February came and went, THE GRAVE TATTOO hit American soil already having won "literary" awards. McDermid came to the States to promote and a funny thing happened. After long scheduled dates at mystery indies St. Martins changed up the tour, again with no warning. Scheduled dates were canceled less than 2 months out. In one case a bookstore learned just 2 days before their publicized event that it was being shifted from a reading 'meet and greet' to a drive by. Bad form, St. M's.

So what are the folk at St. Martin's thinking? If THE GRAVE TATTOO is indeed Mcdermid's 'break-out' American book (P.W.), why did the company that has lovingly published her for the past decade shoot itself in the foot not once but twice while at the same time giving TATTOO one of their largest initial print runs ever (100,000 is the Amazon count)?

I believe that St. Martins sees quality, but traveling on a wing and a prayer does not fly in today's publicity blitz oriented world. I also know that for the maximum people who'd enjoy this book and recognize its brilliance to be exposed to the title, St. Martin's must indeed move beyond the 'usual genre outlets'. But with TATTOO they failed , cutting off the hand that feeds and failing to regenerate on a bigger scale. They have the technology. McDermid has the capability. Why then is the book still one of this years best kept secrets?

I am frustrated. I am chagrined. But it all comes back to the phone call.

"It's a great book." And so it is.
Do yourself a favor, put it on your Summer Reading list. The truest coarse in published fiction is the individual interaction with a writer's prose. THE GRAVE TATTOO is an adventure every reader can enjoy, written by someone who enjoys words and their craft as much as you do. Add Wordsworth, Fletcher Christen, an inner city youth and cut throat academia and you won't go wrong despite the actions of the author's publisher.

Jun 8, 2007

That Thing You Do - New Version on DVD

That Thing You Do, originally released in 1996 is a fun movie directed by Tom Hanks. While it is obviously based loosely on the early days of The Beatles and their rise to fame there are differences, the most obvious being the US setting. Featuring Liv Tyler doing what she did best in her earlier acting days (looking cute), Steve Zahn ( who is great), along with Tom Everatt Scott and Johnathan Schaech and Ethan Embry and Tom Hanks himself as the magic manager who will shoot them to fame.

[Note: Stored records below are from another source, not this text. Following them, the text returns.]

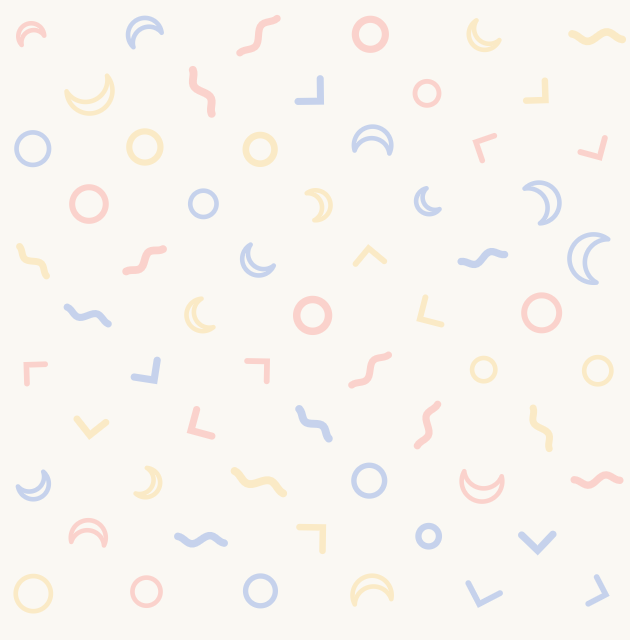
A WebGL 2 fragment shader for this pattern:

```glsl
#version 300 es
precision highp float;

uniform vec2 u_resolution;
out vec4 fragColor;

const float PI = 3.14159265;
const vec3 PAPER = vec3(0.98, 0.974, 0.952);
const vec3 BLUE = vec3(0.775, 0.825, 0.925);
const vec3 PINK = vec3(0.98, 0.825, 0.80);
const vec3 CREAM = vec3(0.98, 0.917, 0.775);

vec4 hash4(vec2 p) {
    vec4 q = fract(p.xyxy * vec4(0.1031, 0.1030, 0.0973, 0.1099));
    q += dot(q, q.wzxy + 33.33);
    return fract((q.xxyz + q.yzzw) * q.zywx);
}

vec2 rotate(vec2 p, float angle) {
    float c = cos(angle), s = sin(angle);
    return vec2(c * p.x + s * p.y, c * p.y - s * p.x);
}

// Disc of the given radius with a second disc, shifted along x, cut out
float crescent(vec2 p, float radius, float shift) {
    float bite = 0.96 * radius;
    p.y = abs(p.y);
    float a = (radius * radius - bite * bite + shift * shift) / (2.0 * shift);
    float b = sqrt(max(radius * radius - a * a, 0.0));
    if (p.x * b - p.y * a > shift * max(b - p.y, 0.0)) return length(p - vec2(a, b));
    return max(length(p) - radius, bite - length(p - vec2(shift, 0.0)));
}

// Right angle with a sharp outer corner and round ends
float chevron(vec2 p, float arm) {
    p += 0.35 * arm;
    if (p.x < p.y) p = p.yx;
    return length(vec2(max(p.x - arm, 0.0), p.y));
}

float segment(vec2 p, vec2 a, vec2 b) {
    vec2 ab = b - a;
    return length(p - a - ab * clamp(dot(p - a, ab) / dot(ab, ab), 0.0, 1.0));
}

// One wave that flattens towards both ends
vec2 wavePoint(float t, float span) {
    return span * vec2(t, 0.15 * sin(2.0 * PI * t) * cos(PI * t));
}

float squiggle(vec2 p, float span) {
    float d = 1e3;
    vec2 start = wavePoint(-0.5, span);
    for (int i = 1; i <= 20; i++) {
        vec2 end = wavePoint(float(i) / 20.0 - 0.5, span);
        d = min(d, segment(p, start, end));
        start = end;
    }
    return d;
}

// Signed distance to the outline of one of the four kinds of shape
float shape(vec2 p, int kind, float size, float weight, float turn) {
    if (kind == 0)
        return abs(length(p) - mix(1.35, 2.75, sqrt(size))) - mix(0.36, 0.6, weight * weight);
    if (kind == 1) {
        float radius = mix(2.0, 3.8, size);
        p = rotate(p, 2.0 * PI * turn);
        return abs(crescent(p, radius, radius * mix(0.44, 0.62, weight))) - 0.36;
    }
    if (kind == 2)
        return chevron(rotate(p, 2.0 * PI * turn), mix(2.6, 3.7, size)) - mix(0.43, 0.57, weight);
    return squiggle(rotate(p, 2.4 * turn - 1.2), mix(5.8, 8.8, size)) - mix(0.54, 0.62, weight);
}

void main() {
    // Lengths are in hundredths of the canvas height
    float pixel = 100.0 / u_resolution.y;
    vec2 p = gl_FragCoord.xy * pixel;
    vec2 pitch = vec2(8.79, 17.4);
    vec2 origin = vec2(5.2, 7.3);
    float nearest = round((p.x - origin.x) / pitch.x);
    vec3 color = PAPER;

    // Staggered columns: every second one is half a pitch higher
    for (int i = -1; i <= 1; i++) {
        float column = nearest + float(i);
        if (column < 0.0 || column > 10.0) continue;
        float odd = mod(column, 2.0);
        float row = clamp(round((p.y - origin.y) / pitch.y - 0.5 * odd), 0.0, 5.0 - odd);
        vec2 center = origin + pitch * vec2(column, row + 0.5 * odd);

        // Kinds and colours cycle along a column from a random start
        vec4 order = hash4(vec2(column + 3.0, 57.0));
        int kind = int(mod(floor(order.x * 4.0) + row * (order.y < 0.5 ? 1.0 : 3.0), 4.0));
        int hue = int(mod(floor(order.z * 3.0) + row * (order.w < 0.5 ? 1.0 : 2.0), 3.0));
        vec3 ink = hue == 0 ? BLUE : hue == 1 ? PINK : CREAM;

        vec4 look = hash4(vec2(column, row) + 11.0);
        vec2 jitter = 0.8 * (hash4(vec2(column, row) + 83.0).xy - 0.5);
        float d = shape(p - center - jitter, kind, look.x, look.y, look.z);
        color = mix(color, ink, clamp(0.5 - d / pixel, 0.0, 1.0));
    }
    fragColor = vec4(color, 1.0);
}
```
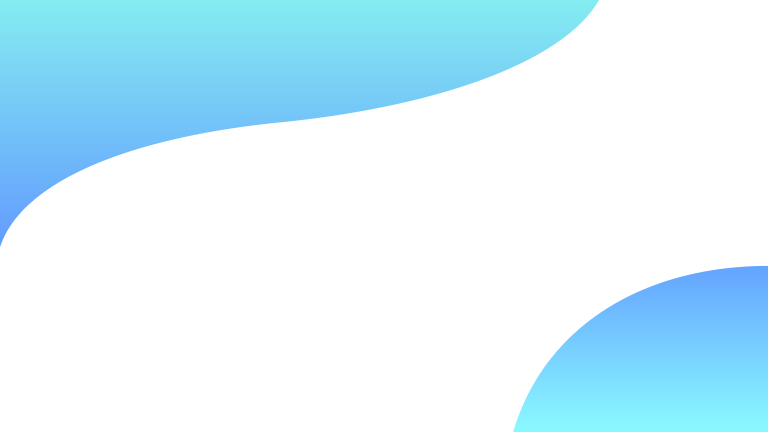
This background is drawn by a Shadertoy shader. Its source:

```glsl
// Two flowing blue-to-aqua gradient waves in opposite corners of a white canvas.

vec2 bezier(vec2 a, vec2 b, vec2 c, vec2 d, float t) {
    float s = 1.0 - t;
    return s * s * s * a + 3.0 * s * s * t * b + 3.0 * s * t * t * c + t * t * t * d;
}

// Approximate signed distance to a cubic that advances in x; positive above it.
float heightAbove(vec2 p, vec2 a, vec2 b, vec2 c, vec2 d) {
    // Bisect for the parameter, reaching slightly past both ends.
    float low = -0.1, high = 1.1;
    for (int i = 0; i < 20; i++) {
        float mid = 0.5 * (low + high);
        if (bezier(a, b, c, d, mid).x < p.x) low = mid;
        else high = mid;
    }
    float t = 0.5 * (low + high), s = 1.0 - t;
    vec2 tangent = s * s * (b - a) + 2.0 * s * t * (c - b) + t * t * (d - c);
    return (p.y - bezier(a, b, c, d, t).y) * tangent.x / length(tangent);
}

void mainImage(out vec4 fragColor, in vec2 fragCoord) {
    // The canvas spans 16 by 9 units.
    vec2 p = fragCoord / iResolution.xy * vec2(16.0, 9.0);
    float pixel = 9.0 / iResolution.y;
    vec3 color = vec3(1.0);

    // Upper left wave: two arcs joined at the inflection.
    vec2 joint = vec2(5.73, 6.44);
    float upper = p.x < joint.x
        ? heightAbove(p, vec2(0.0, 3.85), vec2(0.42, 5.15), vec2(2.5, 6.1), joint)
        : heightAbove(p, joint, vec2(8.96, 6.75), vec2(11.71, 7.66), vec2(12.48, 9.0));
    vec3 upperColor = mix(vec3(0.385, 0.61, 1.0), vec3(0.52, 0.925, 0.945),
                          clamp((p.y - 3.85) / 5.15, 0.0, 1.0));
    color = mix(color, upperColor, clamp(0.5 + upper / pixel, 0.0, 1.0));

    // Lower right hill.
    float lower = heightAbove(p, vec2(10.69, 0.0), vec2(11.35, 2.23),
                              vec2(13.44, 3.46), vec2(16.0, 3.46));
    vec3 lowerColor = mix(vec3(0.54, 0.97, 1.0), vec3(0.39, 0.64, 1.0),
                          clamp((p.y - 0.1) / 3.36, 0.0, 1.0));
    color = mix(color, lowerColor, clamp(0.5 - lower / pixel, 0.0, 1.0));

    fragColor = vec4(color, 1.0);
}
```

Small local band hooks up with business savoy manager and shoots to stardom. It’s a fairy tale, a rock and roll fairy tale. This is a lot of fun to see again, and the new version adds a lot to the movie. 30 minutes of deleted scenes, featurettes and a music video.

That Thing You do is just as fun as it was when it was first released.